“I hate to wait.” One of my favorite lines from The Princess Bride! I can see the character, Inigo Montoya, pacing back and forth at the top of the cliff waiting for the Man in Black to finish climbing up the sheer cliff face so Inigo can kill him. Not a reason I’d rush! While this scene is funny in the movie (if you haven’t seen it please do), when I realize I’m behaving this way in my life, it’s not so funny. I’m not a clever scriptwriter coming up with quirky or snappy comebacks. I’m a real person dealing with real issues in my real ordinary life. Yet, often, I have to admit, “I hate to wait.”
There is a certain grace in waiting, a certain finesse that must be developed. It’s not something you are born with; it is learned and practiced and never fully refined. How many times a day do you tell your children, “be patient,” or “you have to wait for a moment while I finish”?
Impatience is natural; waiting takes maturity, practice, and grace.
I remember one day in particular when we were waiting for some friends from out of town to arrive. Our daughter was overly excited because they had a daughter close to her age. I think that may have been one of the longest days of her short life. It seemed like every 5 minutes, she would run to the window and then to me to ask when they would get here. Talk about a long day! We worked a lot on patience that day and finding distractions. But what happens when your plans suddenly get derailed? What if you have to totally let go of that dream for now? What if the waiting has no deadline and is out of your control?

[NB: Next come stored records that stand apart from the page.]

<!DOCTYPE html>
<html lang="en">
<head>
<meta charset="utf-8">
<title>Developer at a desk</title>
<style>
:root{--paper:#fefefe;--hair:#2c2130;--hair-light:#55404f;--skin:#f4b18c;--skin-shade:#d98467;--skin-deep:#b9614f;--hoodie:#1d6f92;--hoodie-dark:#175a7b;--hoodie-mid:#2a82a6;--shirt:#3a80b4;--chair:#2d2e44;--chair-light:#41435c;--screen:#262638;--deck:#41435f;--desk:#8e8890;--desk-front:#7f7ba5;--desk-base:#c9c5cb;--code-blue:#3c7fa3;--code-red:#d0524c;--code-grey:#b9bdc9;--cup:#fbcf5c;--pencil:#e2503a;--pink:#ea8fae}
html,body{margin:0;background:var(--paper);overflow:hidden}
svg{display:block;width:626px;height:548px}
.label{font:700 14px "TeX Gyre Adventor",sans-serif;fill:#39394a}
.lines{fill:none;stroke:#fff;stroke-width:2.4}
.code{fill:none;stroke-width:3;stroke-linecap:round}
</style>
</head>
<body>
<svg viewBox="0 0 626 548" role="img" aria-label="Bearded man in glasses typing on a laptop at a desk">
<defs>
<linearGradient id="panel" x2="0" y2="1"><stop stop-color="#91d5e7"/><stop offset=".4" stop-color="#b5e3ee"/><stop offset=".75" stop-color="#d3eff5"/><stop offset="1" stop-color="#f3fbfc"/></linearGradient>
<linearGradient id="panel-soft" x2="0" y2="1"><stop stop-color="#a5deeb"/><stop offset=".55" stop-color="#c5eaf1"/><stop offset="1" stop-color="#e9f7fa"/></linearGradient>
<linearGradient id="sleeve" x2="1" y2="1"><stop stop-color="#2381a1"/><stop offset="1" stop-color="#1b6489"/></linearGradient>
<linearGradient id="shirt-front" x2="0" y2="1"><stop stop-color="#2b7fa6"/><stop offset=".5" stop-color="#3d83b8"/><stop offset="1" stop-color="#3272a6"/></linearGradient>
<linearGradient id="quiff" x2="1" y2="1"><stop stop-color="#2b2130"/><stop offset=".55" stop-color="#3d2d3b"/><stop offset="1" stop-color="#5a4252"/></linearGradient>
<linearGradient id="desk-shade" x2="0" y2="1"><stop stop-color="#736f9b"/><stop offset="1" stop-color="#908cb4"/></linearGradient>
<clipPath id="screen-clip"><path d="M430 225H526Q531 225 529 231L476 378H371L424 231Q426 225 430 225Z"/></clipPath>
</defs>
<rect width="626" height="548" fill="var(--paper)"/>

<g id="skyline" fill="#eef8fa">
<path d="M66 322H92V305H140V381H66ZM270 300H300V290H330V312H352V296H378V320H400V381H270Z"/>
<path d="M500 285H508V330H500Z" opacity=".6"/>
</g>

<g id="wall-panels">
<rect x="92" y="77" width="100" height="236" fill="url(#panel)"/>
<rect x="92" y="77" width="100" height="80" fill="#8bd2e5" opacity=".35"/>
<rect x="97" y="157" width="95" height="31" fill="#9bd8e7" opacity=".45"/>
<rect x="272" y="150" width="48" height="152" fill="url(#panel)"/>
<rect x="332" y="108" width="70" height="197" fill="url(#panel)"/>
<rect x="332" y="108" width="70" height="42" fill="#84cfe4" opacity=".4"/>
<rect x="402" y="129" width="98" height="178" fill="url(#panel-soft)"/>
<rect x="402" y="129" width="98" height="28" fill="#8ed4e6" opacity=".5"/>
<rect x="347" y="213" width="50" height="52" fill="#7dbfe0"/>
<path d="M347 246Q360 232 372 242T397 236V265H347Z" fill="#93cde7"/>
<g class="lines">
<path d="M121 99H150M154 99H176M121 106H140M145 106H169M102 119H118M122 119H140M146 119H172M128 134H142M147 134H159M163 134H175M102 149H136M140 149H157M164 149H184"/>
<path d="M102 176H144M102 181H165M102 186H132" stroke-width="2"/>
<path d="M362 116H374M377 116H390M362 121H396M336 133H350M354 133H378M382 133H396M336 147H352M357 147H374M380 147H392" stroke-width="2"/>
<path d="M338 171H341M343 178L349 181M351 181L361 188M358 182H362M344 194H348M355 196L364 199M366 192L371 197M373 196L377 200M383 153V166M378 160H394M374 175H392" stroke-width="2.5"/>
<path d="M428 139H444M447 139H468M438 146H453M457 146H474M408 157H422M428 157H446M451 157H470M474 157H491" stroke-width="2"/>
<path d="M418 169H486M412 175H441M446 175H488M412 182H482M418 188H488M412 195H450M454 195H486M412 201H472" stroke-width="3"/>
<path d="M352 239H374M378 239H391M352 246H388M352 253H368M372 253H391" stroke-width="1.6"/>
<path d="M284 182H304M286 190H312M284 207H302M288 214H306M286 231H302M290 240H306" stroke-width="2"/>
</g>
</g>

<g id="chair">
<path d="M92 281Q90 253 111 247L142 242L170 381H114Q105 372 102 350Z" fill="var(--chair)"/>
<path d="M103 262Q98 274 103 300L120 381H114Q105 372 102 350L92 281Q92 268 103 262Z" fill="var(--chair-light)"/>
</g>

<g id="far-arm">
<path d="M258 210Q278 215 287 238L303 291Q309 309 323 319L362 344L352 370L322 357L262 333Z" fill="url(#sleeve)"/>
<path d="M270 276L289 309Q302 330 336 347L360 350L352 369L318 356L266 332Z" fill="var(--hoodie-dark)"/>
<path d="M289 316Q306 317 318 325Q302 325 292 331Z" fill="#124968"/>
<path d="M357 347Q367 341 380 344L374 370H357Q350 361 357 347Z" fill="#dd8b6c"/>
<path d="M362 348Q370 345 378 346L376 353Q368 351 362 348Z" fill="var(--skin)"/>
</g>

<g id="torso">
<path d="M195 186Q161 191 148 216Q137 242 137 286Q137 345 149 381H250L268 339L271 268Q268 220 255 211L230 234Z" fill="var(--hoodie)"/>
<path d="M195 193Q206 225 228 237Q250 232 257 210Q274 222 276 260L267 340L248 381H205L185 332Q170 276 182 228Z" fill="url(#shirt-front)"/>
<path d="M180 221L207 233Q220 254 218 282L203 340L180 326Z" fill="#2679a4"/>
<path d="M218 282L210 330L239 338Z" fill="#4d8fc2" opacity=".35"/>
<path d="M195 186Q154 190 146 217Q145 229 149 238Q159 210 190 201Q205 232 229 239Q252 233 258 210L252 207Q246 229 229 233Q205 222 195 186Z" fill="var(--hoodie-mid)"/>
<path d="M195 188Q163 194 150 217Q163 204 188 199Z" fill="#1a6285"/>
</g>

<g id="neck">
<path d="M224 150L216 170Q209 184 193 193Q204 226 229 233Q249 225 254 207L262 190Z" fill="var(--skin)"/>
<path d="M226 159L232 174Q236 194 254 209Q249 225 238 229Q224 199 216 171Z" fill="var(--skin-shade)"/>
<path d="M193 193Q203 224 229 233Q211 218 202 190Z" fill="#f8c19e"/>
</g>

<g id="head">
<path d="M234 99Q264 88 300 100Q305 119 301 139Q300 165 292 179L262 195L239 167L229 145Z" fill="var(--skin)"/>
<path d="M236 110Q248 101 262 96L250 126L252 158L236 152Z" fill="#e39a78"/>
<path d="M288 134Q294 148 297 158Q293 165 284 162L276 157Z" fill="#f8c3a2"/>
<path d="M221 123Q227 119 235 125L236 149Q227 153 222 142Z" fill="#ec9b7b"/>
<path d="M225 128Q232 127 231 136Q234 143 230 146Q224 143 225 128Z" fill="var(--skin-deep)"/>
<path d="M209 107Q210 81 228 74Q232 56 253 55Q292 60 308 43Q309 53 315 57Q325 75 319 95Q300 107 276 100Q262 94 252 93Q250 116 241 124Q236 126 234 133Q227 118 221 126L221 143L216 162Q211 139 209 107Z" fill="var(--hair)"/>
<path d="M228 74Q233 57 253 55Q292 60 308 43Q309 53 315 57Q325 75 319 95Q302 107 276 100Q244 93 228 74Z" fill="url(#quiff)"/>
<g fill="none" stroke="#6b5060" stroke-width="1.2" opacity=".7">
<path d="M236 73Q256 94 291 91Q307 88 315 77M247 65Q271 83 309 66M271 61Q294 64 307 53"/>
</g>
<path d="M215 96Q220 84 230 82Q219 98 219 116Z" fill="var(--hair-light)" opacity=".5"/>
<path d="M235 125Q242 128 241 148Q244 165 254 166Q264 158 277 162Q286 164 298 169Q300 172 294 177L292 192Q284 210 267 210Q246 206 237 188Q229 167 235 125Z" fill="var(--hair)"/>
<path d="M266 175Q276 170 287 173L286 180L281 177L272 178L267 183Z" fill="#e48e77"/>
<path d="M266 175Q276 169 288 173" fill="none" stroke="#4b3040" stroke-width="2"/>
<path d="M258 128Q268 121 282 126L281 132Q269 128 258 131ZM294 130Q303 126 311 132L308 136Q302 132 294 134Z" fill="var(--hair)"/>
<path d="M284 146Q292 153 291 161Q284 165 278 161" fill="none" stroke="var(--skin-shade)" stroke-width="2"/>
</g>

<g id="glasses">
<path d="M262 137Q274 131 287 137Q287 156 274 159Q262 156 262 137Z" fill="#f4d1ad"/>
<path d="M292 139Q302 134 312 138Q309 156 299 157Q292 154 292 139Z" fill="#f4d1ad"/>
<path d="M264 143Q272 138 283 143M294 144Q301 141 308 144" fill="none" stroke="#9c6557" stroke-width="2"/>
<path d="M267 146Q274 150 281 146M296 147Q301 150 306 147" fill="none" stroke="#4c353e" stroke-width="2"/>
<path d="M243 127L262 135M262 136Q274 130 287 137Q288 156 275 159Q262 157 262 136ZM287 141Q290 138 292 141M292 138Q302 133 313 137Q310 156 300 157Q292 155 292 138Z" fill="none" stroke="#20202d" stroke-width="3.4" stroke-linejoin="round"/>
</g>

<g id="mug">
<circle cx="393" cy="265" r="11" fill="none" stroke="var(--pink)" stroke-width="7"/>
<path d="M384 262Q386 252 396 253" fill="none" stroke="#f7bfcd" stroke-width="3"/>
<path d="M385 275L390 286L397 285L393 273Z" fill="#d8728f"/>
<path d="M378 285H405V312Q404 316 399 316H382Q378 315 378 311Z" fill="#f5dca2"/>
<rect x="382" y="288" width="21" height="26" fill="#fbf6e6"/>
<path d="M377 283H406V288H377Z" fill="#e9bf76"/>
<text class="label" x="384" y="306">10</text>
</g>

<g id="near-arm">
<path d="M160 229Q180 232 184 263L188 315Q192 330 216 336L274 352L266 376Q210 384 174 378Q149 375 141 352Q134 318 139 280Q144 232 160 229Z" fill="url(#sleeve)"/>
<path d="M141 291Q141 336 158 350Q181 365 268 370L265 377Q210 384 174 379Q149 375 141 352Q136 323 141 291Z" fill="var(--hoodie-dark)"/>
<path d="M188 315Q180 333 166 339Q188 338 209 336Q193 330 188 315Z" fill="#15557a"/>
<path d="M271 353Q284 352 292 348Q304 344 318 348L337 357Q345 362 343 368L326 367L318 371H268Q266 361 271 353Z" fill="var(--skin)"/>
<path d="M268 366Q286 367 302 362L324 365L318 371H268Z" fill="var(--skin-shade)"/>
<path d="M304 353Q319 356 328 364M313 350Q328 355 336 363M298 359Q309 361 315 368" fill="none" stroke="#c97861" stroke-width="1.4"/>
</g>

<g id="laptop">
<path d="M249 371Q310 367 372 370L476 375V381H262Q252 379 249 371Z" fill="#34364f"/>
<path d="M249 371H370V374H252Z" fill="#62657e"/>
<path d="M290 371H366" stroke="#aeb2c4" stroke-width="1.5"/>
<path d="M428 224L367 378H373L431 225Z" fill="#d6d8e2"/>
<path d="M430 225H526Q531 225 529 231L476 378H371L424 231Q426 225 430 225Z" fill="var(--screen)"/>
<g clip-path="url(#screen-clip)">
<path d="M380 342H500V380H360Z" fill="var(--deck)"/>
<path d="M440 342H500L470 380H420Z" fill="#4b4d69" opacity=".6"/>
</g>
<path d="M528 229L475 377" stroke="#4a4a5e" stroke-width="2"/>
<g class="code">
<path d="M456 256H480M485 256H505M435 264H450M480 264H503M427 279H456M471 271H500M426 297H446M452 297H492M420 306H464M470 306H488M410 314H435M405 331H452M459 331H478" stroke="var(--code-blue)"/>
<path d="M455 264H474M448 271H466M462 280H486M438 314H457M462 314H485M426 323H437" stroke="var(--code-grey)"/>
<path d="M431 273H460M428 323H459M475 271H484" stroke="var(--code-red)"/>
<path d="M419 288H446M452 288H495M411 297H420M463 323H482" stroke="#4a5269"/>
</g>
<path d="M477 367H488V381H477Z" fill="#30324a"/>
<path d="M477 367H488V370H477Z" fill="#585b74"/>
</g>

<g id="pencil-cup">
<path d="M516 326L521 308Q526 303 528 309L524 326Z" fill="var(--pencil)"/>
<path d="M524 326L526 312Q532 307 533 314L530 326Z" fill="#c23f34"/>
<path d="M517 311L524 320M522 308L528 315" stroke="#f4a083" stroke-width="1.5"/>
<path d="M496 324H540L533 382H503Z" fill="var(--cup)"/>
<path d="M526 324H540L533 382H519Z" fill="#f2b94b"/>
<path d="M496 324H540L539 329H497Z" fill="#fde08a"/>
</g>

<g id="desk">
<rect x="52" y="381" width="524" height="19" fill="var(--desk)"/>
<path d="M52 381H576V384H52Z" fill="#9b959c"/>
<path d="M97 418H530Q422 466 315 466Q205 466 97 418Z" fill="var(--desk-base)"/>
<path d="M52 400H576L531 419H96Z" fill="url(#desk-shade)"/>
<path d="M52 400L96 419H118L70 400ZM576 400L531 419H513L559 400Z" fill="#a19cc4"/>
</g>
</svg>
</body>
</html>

It is during these times of waiting, the ones where you have no control over the time when I believe we learn the grace in waiting.
- Grace in waiting builds character. When circumstances of our waiting are out of our immediate sphere of influence, we have two choices: patience or anxiousness. Which option you choose impacts every area of your life. But this waiting doesn’t mean sitting around doing nothing. It means persevering in the ordinariness of today, putting legs on your prayers.
Hospital waiting rooms are great places to observe the grace of waiting in action. Often these waiting rooms are places of great distress. The outcome is totally out of your control.
- Are you pacing? (anxiousness)
- Are you sitting quietly and perhaps praying? (patience)
- Are you checking the monitors every few moments for an update? (anxiousness)
- Are you staring at the “Staff only beyond this point” door as if your life depended on it? (anxiousness)
- Are you down in the cafeteria getting something to eat or drink? (patience)
- Are you showing concern for others around you? (patience)
Thus a hospital waiting room becomes a microcosm of character building in a time of waiting. Yes, there are proactive, character-building things you can be doing during this time of waiting. “Patience is not simply the ability to wait—it’s how we behave while we’re waiting.” Joyce Meyer
- Grace in waiting builds trust. In order to build the trust muscle, you have to have someone who is worthy of trust and can impact the result of the situation. I believe that someone is God, the Creator of all life. It is in the times of waiting when I bring my concerns to God that my trust in Him and His goodness matures. Stephen Covey refers to this as your “changeless core.” Times of uncertainty and distress challenge my core. When my core is not secure, my trust is shaky. Perhaps the greatest gift you and I have today is in waiting. For it is in this time that you and I have the opportunity to strengthen our core or build it.
- Grace in waiting reveals a process. I don’t believe that I will ever master waiting. It is a lifelong process. But, in that process, I learn:
“Waiting is a great part of life’s discipline and therefore God often exercises the grace of waiting in the anxious hurrying person.” Mrs. Charles. E. Cowman
What are you waiting for today?
It could be as simple as your upcoming vacation. Or, it could be as complex as your prodigal child desiring to renew your relationship. Let’s learn well the grace in waiting and encourage others to do the same along the way. Capture the extra-ordinary in the ordinary today.